Use a tag manager

Back in the old days, the only way to add Web analytics code to a website, was through manual coding. If you were using Adobe Analytics, you would need to add two pieces of code into the website: the s_code and the on-page code. The s_code is a JavaScript file with common code for Adobe Analytics (SiteCatalyst) and the on-page code contains the page-specific data. I am sure many of you are familiar with these lines of code:

While this does not seem to be a great problem, my experience with many customers shows that this traditional solution is far from ideal. Typical issues that I have found are:

  • Web developers have usually little or no knowledge of Adobe Analytics code. The moment you mention “eVar” or “prop”, they completely disconnect from the conversation until they clearly understand what these words mean. Do not get me wrong, I have been a developer myself, I have nothing against developers, but I know that it is very difficult to find a web developer that understands Adobe Analytics.
  • Changes take a very long time to be published. Even the minimum code change (just adding an eVar, for example), can take weeks, if not months, before it is live. The main reason is that, any new feature must be added to a scrum backlog, a change request…
  • Disconnect between IT and marketing. These two departments tend to have very different goals. As a consequence, what is of great importance for a web analyst, might be considered low priority by the scrum master.

If you search for more reasons, you will find many more.

So, what is the solution? Use a tag management solution, like Adobe Dynamic Tag Management. This is not the silver bullet that will solve all your problems, but it will help move forward more easily.
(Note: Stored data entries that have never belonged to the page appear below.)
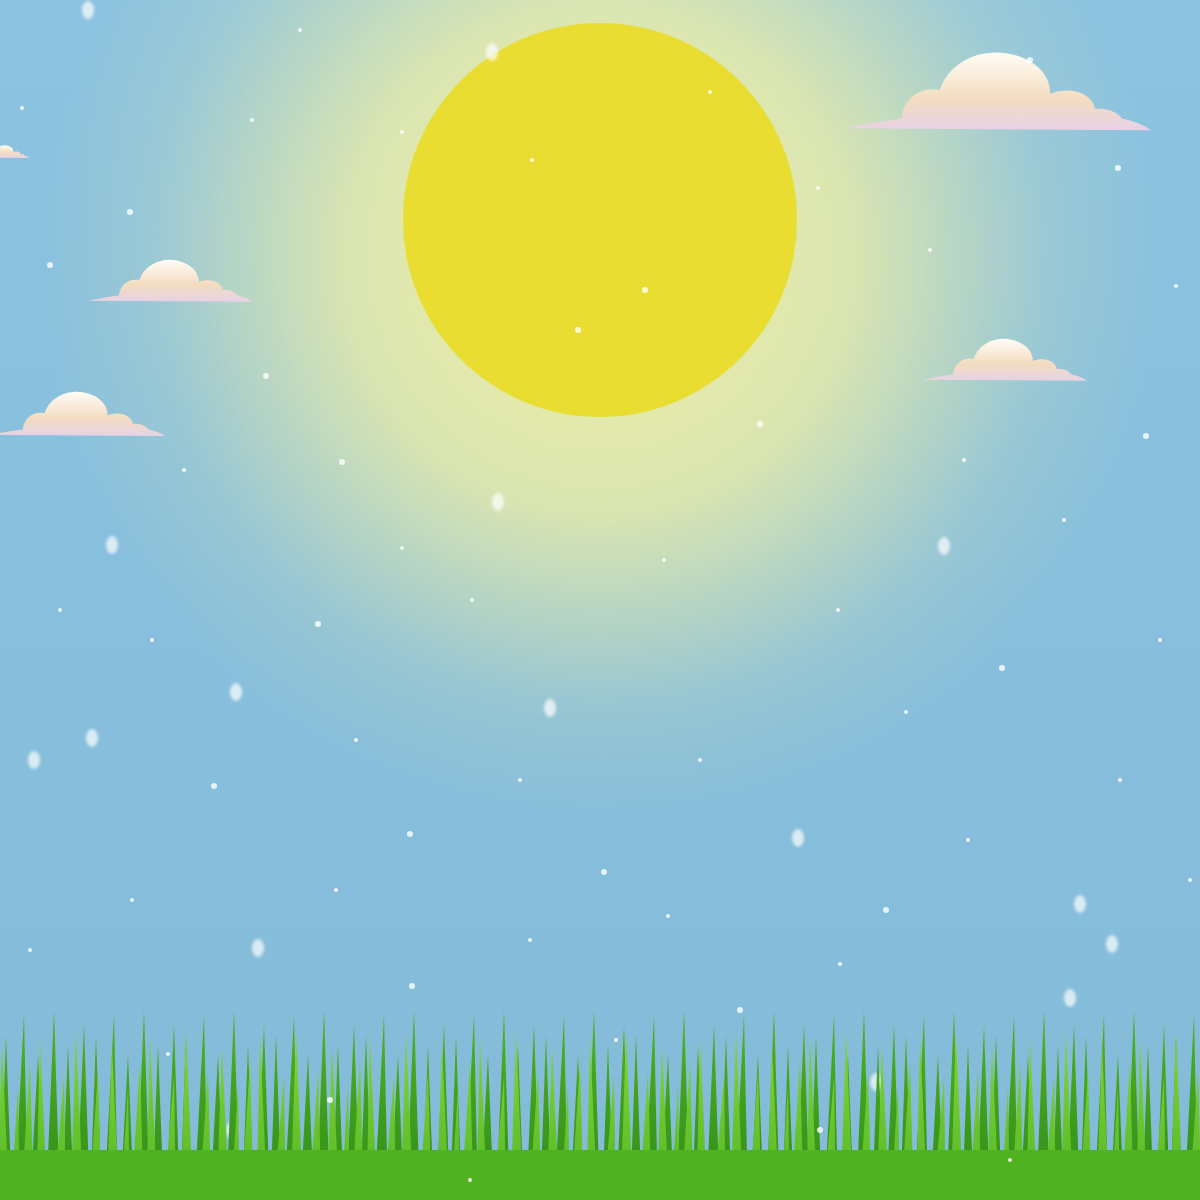
<!DOCTYPE html>
<html lang="en">
<head>
<meta charset="utf-8">
<title>Sunny Meadow</title>
<style>
  :root {
    --sky-top: #8cc3e0;
    --sky-bottom: #84bbd8;
    --glow: #f4f1a2;
    --sun: #e9dd31;
    --cloud-light: #fffdf6;
    --cloud-warm: #f3dcc0;
    --cloud-shade: #e6d2e6;
    --grass-deep: #2f8a17;
    --grass-mid: #4fb321;
    --grass-bright: #82d63a;
    --snow: #ffffff;
  }
  html, body {
    margin: 0;
    padding: 0;
    width: 1200px;
    height: 1200px;
    overflow: hidden;
    background: var(--sky-bottom);
  }
  .meadow-scene {
    display: block;
    width: 1200px;
    height: 1200px;
  }
</style>
</head>
<body>
<svg class="meadow-scene" viewBox="0 0 1200 1200" xmlns="http://www.w3.org/2000/svg" aria-label="Sunny meadow with clouds and falling snow">
  <defs>
    <linearGradient id="sky-fill" x1="0" y1="0" x2="0" y2="1">
      <stop offset="0" stop-color="var(--sky-top)"/>
      <stop offset="1" stop-color="var(--sky-bottom)"/>
    </linearGradient>
    <radialGradient id="sun-glow" cx="600" cy="260" r="560" gradientUnits="userSpaceOnUse">
      <stop offset="0" stop-color="var(--glow)" stop-opacity="1"/>
      <stop offset="0.45" stop-color="var(--glow)" stop-opacity="0.75"/>
      <stop offset="0.8" stop-color="var(--glow)" stop-opacity="0.15"/>
      <stop offset="1" stop-color="var(--glow)" stop-opacity="0"/>
    </radialGradient>
    <linearGradient id="cloud-fill" x1="0" y1="0" x2="0" y2="1">
      <stop offset="0" stop-color="var(--cloud-light)"/>
      <stop offset="0.6" stop-color="var(--cloud-warm)"/>
      <stop offset="1" stop-color="var(--cloud-shade)"/>
    </linearGradient>
    <linearGradient id="blade-back" x1="0" y1="0" x2="0" y2="1">
      <stop offset="0" stop-color="var(--grass-mid)"/>
      <stop offset="1" stop-color="var(--grass-deep)"/>
    </linearGradient>
    <linearGradient id="blade-front" x1="0" y1="0" x2="0" y2="1">
      <stop offset="0" stop-color="var(--grass-bright)"/>
      <stop offset="1" stop-color="var(--grass-mid)"/>
    </linearGradient>
    <filter id="soft-blur" x="-50%" y="-50%" width="200%" height="200%">
      <feGaussianBlur stdDeviation="1.6"/>
    </filter>

    <symbol id="cloud" viewBox="0 0 320 100" overflow="visible">
      <path d="M0 92 C20 88 40 84 60 82 C62 60 80 48 100 52 C110 20 150 4 185 18 C205 26 215 40 215 56 C235 48 258 54 262 72 C272 70 284 74 290 82 C300 84 312 88 320 94 Z" fill="url(#cloud-fill)"/>
    </symbol>

    <pattern id="grass-back" patternUnits="userSpaceOnUse" x="0" y="1005" width="90" height="200">
      <path d="M0 200 L6 30 L12 200Z M14 200 L24 10 L28 200Z M30 200 L38 50 L44 200Z M46 200 L54 5 L60 200Z M62 200 L68 40 L74 200Z M76 200 L84 20 L90 200Z" fill="url(#blade-back)"/>
    </pattern>
    <pattern id="grass-front" patternUnits="userSpaceOnUse" x="20" y="1005" width="110" height="200">
      <path d="M0 200 L10 45 L14 200Z M16 200 L20 20 L28 200Z M32 200 L44 60 L46 200Z M50 200 L56 15 L64 200Z M68 200 L78 55 L82 200Z M86 200 L92 30 L100 200Z M100 200 L108 70 L110 200Z" fill="url(#blade-front)"/>
    </pattern>

    <circle id="flake-small" r="2" fill="var(--snow)" opacity="0.85"/>
    <circle id="flake-mid" r="3" fill="var(--snow)" opacity="0.8"/>
    <ellipse id="flake-soft" rx="6" ry="9" fill="var(--snow)" opacity="0.7" filter="url(#soft-blur)"/>
  </defs>

  <g class="sky">
    <rect width="1200" height="1200" fill="url(#sky-fill)"/>
    <rect width="1200" height="1200" fill="url(#sun-glow)"/>
  </g>

  <circle class="sun" cx="600" cy="220" r="197" fill="var(--sun)"/>

  <g class="clouds">
    <use href="#cloud" x="835" y="40" width="325" height="96"/>
    <use href="#cloud" x="88" y="252" width="165" height="54"/>
    <use href="#cloud" x="-10" y="380" width="175" height="64"/>
    <use href="#cloud" x="922" y="330" width="165" height="56"/>
    <use href="#cloud" x="-20" y="140" width="50" height="22"/>
  </g>

  <g class="snowfall">
    <use href="#flake-soft" x="88" y="10"/>
    <use href="#flake-soft" x="492" y="52"/>
    <use href="#flake-soft" x="498" y="502"/>
    <use href="#flake-soft" x="112" y="545"/>
    <use href="#flake-soft" x="236" y="692"/>
    <use href="#flake-soft" x="92" y="738"/>
    <use href="#flake-soft" x="34" y="760"/>
    <use href="#flake-soft" x="550" y="708"/>
    <use href="#flake-soft" x="798" y="838"/>
    <use href="#flake-soft" x="1080" y="904"/>
    <use href="#flake-soft" x="1070" y="998"/>
    <use href="#flake-soft" x="1112" y="944"/>
    <use href="#flake-soft" x="258" y="948"/>
    <use href="#flake-soft" x="232" y="1130"/>
    <use href="#flake-soft" x="944" y="546"/>
    <use href="#flake-soft" x="876" y="1082"/>
    <use href="#flake-mid" x="130" y="212"/>
    <use href="#flake-mid" x="50" y="265"/>
    <use href="#flake-mid" x="578" y="330"/>
    <use href="#flake-mid" x="645" y="290"/>
    <use href="#flake-mid" x="1118" y="168"/>
    <use href="#flake-mid" x="1030" y="60"/>
    <use href="#flake-mid" x="266" y="376"/>
    <use href="#flake-mid" x="342" y="462"/>
    <use href="#flake-mid" x="760" y="424"/>
    <use href="#flake-mid" x="1146" y="436"/>
    <use href="#flake-mid" x="214" y="786"/>
    <use href="#flake-mid" x="410" y="834"/>
    <use href="#flake-mid" x="604" y="872"/>
    <use href="#flake-mid" x="886" y="910"/>
    <use href="#flake-mid" x="1002" y="668"/>
    <use href="#flake-mid" x="318" y="624"/>
    <use href="#flake-mid" x="740" y="1010"/>
    <use href="#flake-mid" x="412" y="986"/>
    <use href="#flake-small" x="22" y="108"/>
    <use href="#flake-small" x="300" y="30"/>
    <use href="#flake-small" x="402" y="132"/>
    <use href="#flake-small" x="532" y="160"/>
    <use href="#flake-small" x="710" y="92"/>
    <use href="#flake-small" x="818" y="188"/>
    <use href="#flake-small" x="930" y="250"/>
    <use href="#flake-small" x="1176" y="286"/>
    <use href="#flake-small" x="1064" y="520"/>
    <use href="#flake-small" x="184" y="470"/>
    <use href="#flake-small" x="60" y="610"/>
    <use href="#flake-small" x="152" y="640"/>
    <use href="#flake-small" x="402" y="548"/>
    <use href="#flake-small" x="472" y="600"/>
    <use href="#flake-small" x="664" y="560"/>
    <use href="#flake-small" x="838" y="610"/>
    <use href="#flake-small" x="906" y="712"/>
    <use href="#flake-small" x="1160" y="640"/>
    <use href="#flake-small" x="1120" y="780"/>
    <use href="#flake-small" x="700" y="760"/>
    <use href="#flake-small" x="520" y="780"/>
    <use href="#flake-small" x="356" y="740"/>
    <use href="#flake-small" x="132" y="900"/>
    <use href="#flake-small" x="30" y="950"/>
    <use href="#flake-small" x="336" y="890"/>
    <use href="#flake-small" x="530" y="940"/>
    <use href="#flake-small" x="668" y="916"/>
    <use href="#flake-small" x="968" y="840"/>
    <use href="#flake-small" x="1190" y="880"/>
    <use href="#flake-small" x="840" y="964"/>
    <use href="#flake-small" x="616" y="1040"/>
    <use href="#flake-small" x="168" y="1054"/>
    <use href="#flake-small" x="964" y="460"/>
    <use href="#flake-small" x="252" y="120"/>
  </g>

  <g class="grass">
    <rect x="0" y="1005" width="1200" height="195" fill="url(#grass-back)"/>
    <rect x="0" y="1005" width="1200" height="195" fill="url(#grass-front)" transform="translate(0 12)"/>
    <rect x="0" y="1150" width="1200" height="50" fill="var(--grass-mid)"/>
  </g>

  <g class="snowfall-front">
    <use href="#flake-mid" x="820" y="1130"/>
    <use href="#flake-mid" x="330" y="1100"/>
    <use href="#flake-small" x="1010" y="1160"/>
    <use href="#flake-small" x="470" y="1180"/>
  </g>
</svg>
</body>
</html>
Do not even think on developing your own solution: it will take you years before you have a solution that matches the worst commercial solution.